===== Available data
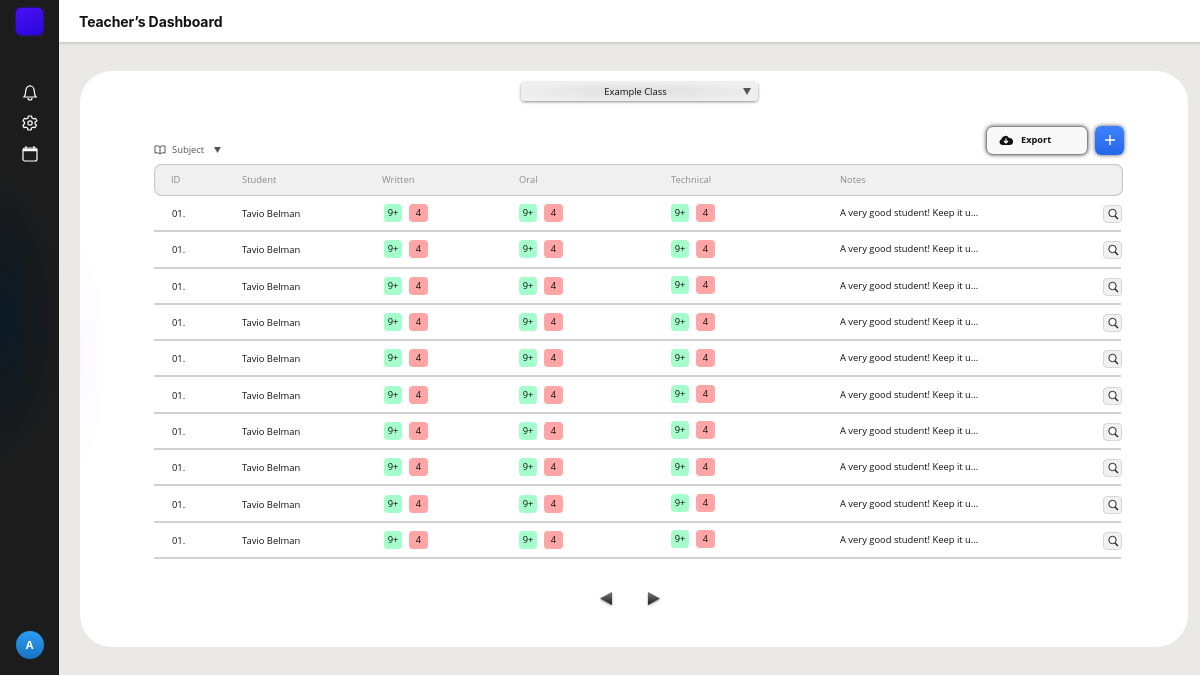
<!DOCTYPE html>
<html lang="en">
<head>
<meta charset="utf-8">
<title>Teacher’s Dashboard</title>
<style>
:root{--ink:#111;--muted:#8b8b8b;--line:#c9c9c9;--page:#ebe9e8;--side:#1c1c1c;--good:#a5fdcb;--poor:#ffa5a5;--blue:#2f74f5}
*{box-sizing:border-box;margin:0;padding:0}
html,body{width:1200px;height:675px;overflow:hidden}
body{display:grid;grid-template-columns:59px 1fr;background:var(--page);color:var(--ink);font:9.4px/12px "Open Sans","Noto Sans",sans-serif}
a{color:inherit;text-decoration:none}
svg{display:block}
.sidebar{height:675px;padding:8px 0 16px;display:flex;flex-direction:column;align-items:center;background:radial-gradient(ellipse 62px 150px at 0 320px,#0b1a26,#14191d 55%,var(--side))}
.brand{width:27px;height:27px;border-radius:5px;background:linear-gradient(150deg,#4a10f5,#2a06dc);box-shadow:0 0 3px #3a10f0}
.menu{margin-top:49px;display:flex;flex-direction:column;gap:14px}
.avatar{margin-top:auto;width:28px;height:28px;border-radius:50%;background:linear-gradient(#2a9df0,#1b72c4);color:#fff;font:700 11px/28px Inter,sans-serif;text-align:center}
.main{display:flex;flex-direction:column;height:675px}
.topbar{flex:none;height:43px;padding-left:20px;background:#fff;border-bottom:1px solid #d2d0cf;box-shadow:0 1px 2px #0002;font:700 14px/43px Inter,sans-serif}
h1{font:inherit;letter-spacing:-.1px}
.card{flex:none;height:576px;margin:28px 15px 0 21px;padding:11px 64px 0 74px;border-radius:32px;background:radial-gradient(ellipse 30px 120px at 0 285px,#fbf9fd,#fff);display:flex;flex-direction:column}
.class-select{align-self:center;width:237px;height:19px;border-radius:4px;background:radial-gradient(ellipse at center,#dedede,#efefef 75%);box-shadow:0 1px 3px #0007;display:flex;align-items:center;justify-content:center;position:relative}
.class-select span{margin-right:7px}
.class-select svg{position:absolute;right:7px;top:6px}
.toolbar{height:30px;margin:24px 0 9px;display:flex;align-items:center}
.subject{align-self:flex-end;height:11px;display:flex;align-items:center;gap:6px;margin-right:auto;color:#555}
.subject .caret{margin-left:4px}
.export{width:102px;height:29px;margin-right:7px;border:1px solid #888;border-radius:7px;background:#f8f8f8;box-shadow:0 0 4px #000a;display:flex;align-items:center;padding-left:12px;gap:8px;font-weight:700;font-size:9.2px}
.add{width:29px;height:29px;border-radius:6px;background:linear-gradient(#3d82fb,#2566ea);box-shadow:0 0 4px #000a;display:grid;place-items:center}
.row{display:grid;grid-template-columns:88px 142px 135px 152px 169px 263px 18px;align-items:center}
.head{height:32px;border:1px solid var(--line);border-radius:7px;background:#f0f0f0;box-shadow:inset 0 0 1px #0003;color:var(--muted);margin-right:1px}
.head span{margin-left:-1px}
.head .id{padding-left:17px}
.head .written{margin-left:-3px}
.students{list-style:none;height:363px;display:grid;grid-template-rows:repeat(10,1fr)}
.students .row{border-bottom:2px solid #d0d0d0;border-image:linear-gradient(90deg,#d0d0d0 966px,transparent 966px) 1}
.id{padding-left:18px}
.students .id,.name{padding-top:2px}
.grades{display:flex;gap:7px}
.grades b{width:19px;height:18px;border-radius:4px;font-weight:400;line-height:18px;text-align:center;background:var(--poor)}
.grades b:first-child{background:var(--good);width:18px}
.technical{margin-top:-1px}
.zoom{width:19px;height:18px;margin-top:2px;border:1px solid #d6d6d6;border-radius:4px;background:#f1f1f1;display:grid;place-items:center}
.pager{margin:32px 18px 0 0;display:flex;justify-content:center;gap:34px;filter:drop-shadow(0 1px 1px #0006)}
</style>
</head>
<body>
<svg width="0" height="0" style="position:absolute" aria-hidden="true">
<defs>
<symbol id="lens" viewBox="0 0 12 12"><circle cx="5.5" cy="5" r="3.7" fill="#fff" stroke="#222"/><path d="M8 8l3 3" stroke="#222" stroke-width="1.4"/></symbol>
<symbol id="caret" viewBox="0 0 8 7"><path d="M0 0h8L4 7z" fill="#555"/></symbol>
<linearGradient id="arrow-tone" x2="0" y2="1"><stop stop-color="#777"/><stop offset="1" stop-color="#222"/></linearGradient>
</defs>
</svg>
<aside class="sidebar">
<a class="brand" href="#" aria-label="Home"></a>
<nav class="menu">
<a href="#" aria-label="Notifications"><svg width="16" height="17" viewBox="0 0 16 17" fill="none" stroke="#fff" stroke-width="1.2"><path d="M2 13c2-2 1-4 2-7a4 4 0 0 1 8 0c1 3 0 5 2 7zM8 2V1M6 14a2 2 0 0 0 4 0"/></svg></a>
<a href="#" aria-label="Settings"><svg width="16" height="16" viewBox="0 0 16 16" fill="none" stroke="#fff" stroke-width="1.2" stroke-linejoin="round"><path d="M6.500 1h3l.5 2 1.500.8 2-.5 1.500 2.500L13 7.200v1.600l1.500 1.400-1.500 2.500-2-.5-1.500.8-.5 2h-3l-.5-2-1.500-.8-2 .5L1 10.200l1.500-1.400V7.200L1 5.800l1.500-2.500 2 .5L6 3z"/><circle cx="8" cy="8" r="2.200"/></svg></a>
<a href="#" aria-label="Calendar"><svg width="16" height="17" viewBox="0 0 16 17" fill="none" stroke="#fff" stroke-width="1.2"><rect x="1" y="3" width="14" height="13" rx="2"/><path d="M1 5h14" stroke-width="2.500"/><path d="M4 1v3M12 1v3"/></svg></a>
</nav>
<a class="avatar" href="#">A</a>
</aside>
<div class="main">
<header class="topbar"><h1>Teacher’s Dashboard</h1></header>
<main class="card">
<a class="class-select" href="#"><span>Example Class</span><svg width="8" height="7"><use href="#caret"/></svg></a>
<div class="toolbar">
<a class="subject" href="#"><svg width="12" height="10" viewBox="0 0 12 10" fill="none" stroke="#555"><path d="M6 2Q4 0 1 1v7q3-1 5 1 2-2 5-1V1Q8 0 6 2v7"/></svg><span>Subject</span><svg class="caret" width="7" height="6"><use href="#caret"/></svg></a>
<a class="export" href="#"><svg width="14" height="10" viewBox="0 0 14 10"><path d="M3 10a3 3 0 0 1-.5-5.800A4 4 0 0 1 10 3a3.500 3.500 0 0 1 1 7z" fill="#111"/><path d="M7 3.500V8M5 6l2 2 2-2" fill="none" stroke="#fff" stroke-width="1.2"/></svg><span>Export</span></a>
<a class="add" href="#" aria-label="Add"><svg width="12" height="12"><path d="M6 1v10M1 6h10" stroke="#fff" stroke-width="1.400"/></svg></a>
</div>
<div class="row head"><span class="id">ID</span><span>Student</span><span class="written">Written</span><span>Oral</span><span>Technical</span><span>Notes</span></div>
<ul class="students">
<li class="row"><span class="id">01.</span><span class="name">Tavio Belman</span><span class="grades"><b>9+</b><b>4</b></span><span class="grades"><b>9+</b><b>4</b></span><span class="grades technical"><b>9+</b><b>4</b></span><span>A very good student! Keep it u...</span><a class="zoom" href="#" aria-label="View"><svg width="12" height="12"><use href="#lens"/></svg></a></li>
<li class="row"><span class="id">01.</span><span class="name">Tavio Belman</span><span class="grades"><b>9+</b><b>4</b></span><span class="grades"><b>9+</b><b>4</b></span><span class="grades technical"><b>9+</b><b>4</b></span><span>A very good student! Keep it u...</span><a class="zoom" href="#" aria-label="View"><svg width="12" height="12"><use href="#lens"/></svg></a></li>
<li class="row"><span class="id">01.</span><span class="name">Tavio Belman</span><span class="grades"><b>9+</b><b>4</b></span><span class="grades"><b>9+</b><b>4</b></span><span class="grades technical"><b>9+</b><b>4</b></span><span>A very good student! Keep it u...</span><a class="zoom" href="#" aria-label="View"><svg width="12" height="12"><use href="#lens"/></svg></a></li>
<li class="row"><span class="id">01.</span><span class="name">Tavio Belman</span><span class="grades"><b>9+</b><b>4</b></span><span class="grades"><b>9+</b><b>4</b></span><span class="grades technical"><b>9+</b><b>4</b></span><span>A very good student! Keep it u...</span><a class="zoom" href="#" aria-label="View"><svg width="12" height="12"><use href="#lens"/></svg></a></li>
<li class="row"><span class="id">01.</span><span class="name">Tavio Belman</span><span class="grades"><b>9+</b><b>4</b></span><span class="grades"><b>9+</b><b>4</b></span><span class="grades technical"><b>9+</b><b>4</b></span><span>A very good student! Keep it u...</span><a class="zoom" href="#" aria-label="View"><svg width="12" height="12"><use href="#lens"/></svg></a></li>
<li class="row"><span class="id">01.</span><span class="name">Tavio Belman</span><span class="grades"><b>9+</b><b>4</b></span><span class="grades"><b>9+</b><b>4</b></span><span class="grades technical"><b>9+</b><b>4</b></span><span>A very good student! Keep it u...</span><a class="zoom" href="#" aria-label="View"><svg width="12" height="12"><use href="#lens"/></svg></a></li>
<li class="row"><span class="id">01.</span><span class="name">Tavio Belman</span><span class="grades"><b>9+</b><b>4</b></span><span class="grades"><b>9+</b><b>4</b></span><span class="grades technical"><b>9+</b><b>4</b></span><span>A very good student! Keep it u...</span><a class="zoom" href="#" aria-label="View"><svg width="12" height="12"><use href="#lens"/></svg></a></li>
<li class="row"><span class="id">01.</span><span class="name">Tavio Belman</span><span class="grades"><b>9+</b><b>4</b></span><span class="grades"><b>9+</b><b>4</b></span><span class="grades technical"><b>9+</b><b>4</b></span><span>A very good student! Keep it u...</span><a class="zoom" href="#" aria-label="View"><svg width="12" height="12"><use href="#lens"/></svg></a></li>
<li class="row"><span class="id">01.</span><span class="name">Tavio Belman</span><span class="grades"><b>9+</b><b>4</b></span><span class="grades"><b>9+</b><b>4</b></span><span class="grades technical"><b>9+</b><b>4</b></span><span>A very good student! Keep it u...</span><a class="zoom" href="#" aria-label="View"><svg width="12" height="12"><use href="#lens"/></svg></a></li>
<li class="row"><span class="id">01.</span><span class="name">Tavio Belman</span><span class="grades"><b>9+</b><b>4</b></span><span class="grades"><b>9+</b><b>4</b></span><span class="grades technical"><b>9+</b><b>4</b></span><span>A very good student! Keep it u...</span><a class="zoom" href="#" aria-label="View"><svg width="12" height="12"><use href="#lens"/></svg></a></li>
</ul>
<nav class="pager">
<a href="#" aria-label="Previous"><svg width="14" height="15"><path d="M13 1v13L1 7.500z" fill="url(#arrow-tone)"/></svg></a>
<a href="#" aria-label="Next"><svg width="14" height="15"><path d="M1 1v13l12-6.500z" fill="url(#arrow-tone)"/></svg></a>
</nav>
</main>
</div>
</body>
</html>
==========
Brief >>
Line count for the string "serif": state how many lines in the data contain it, and output nothing else.

Result for this task >>
3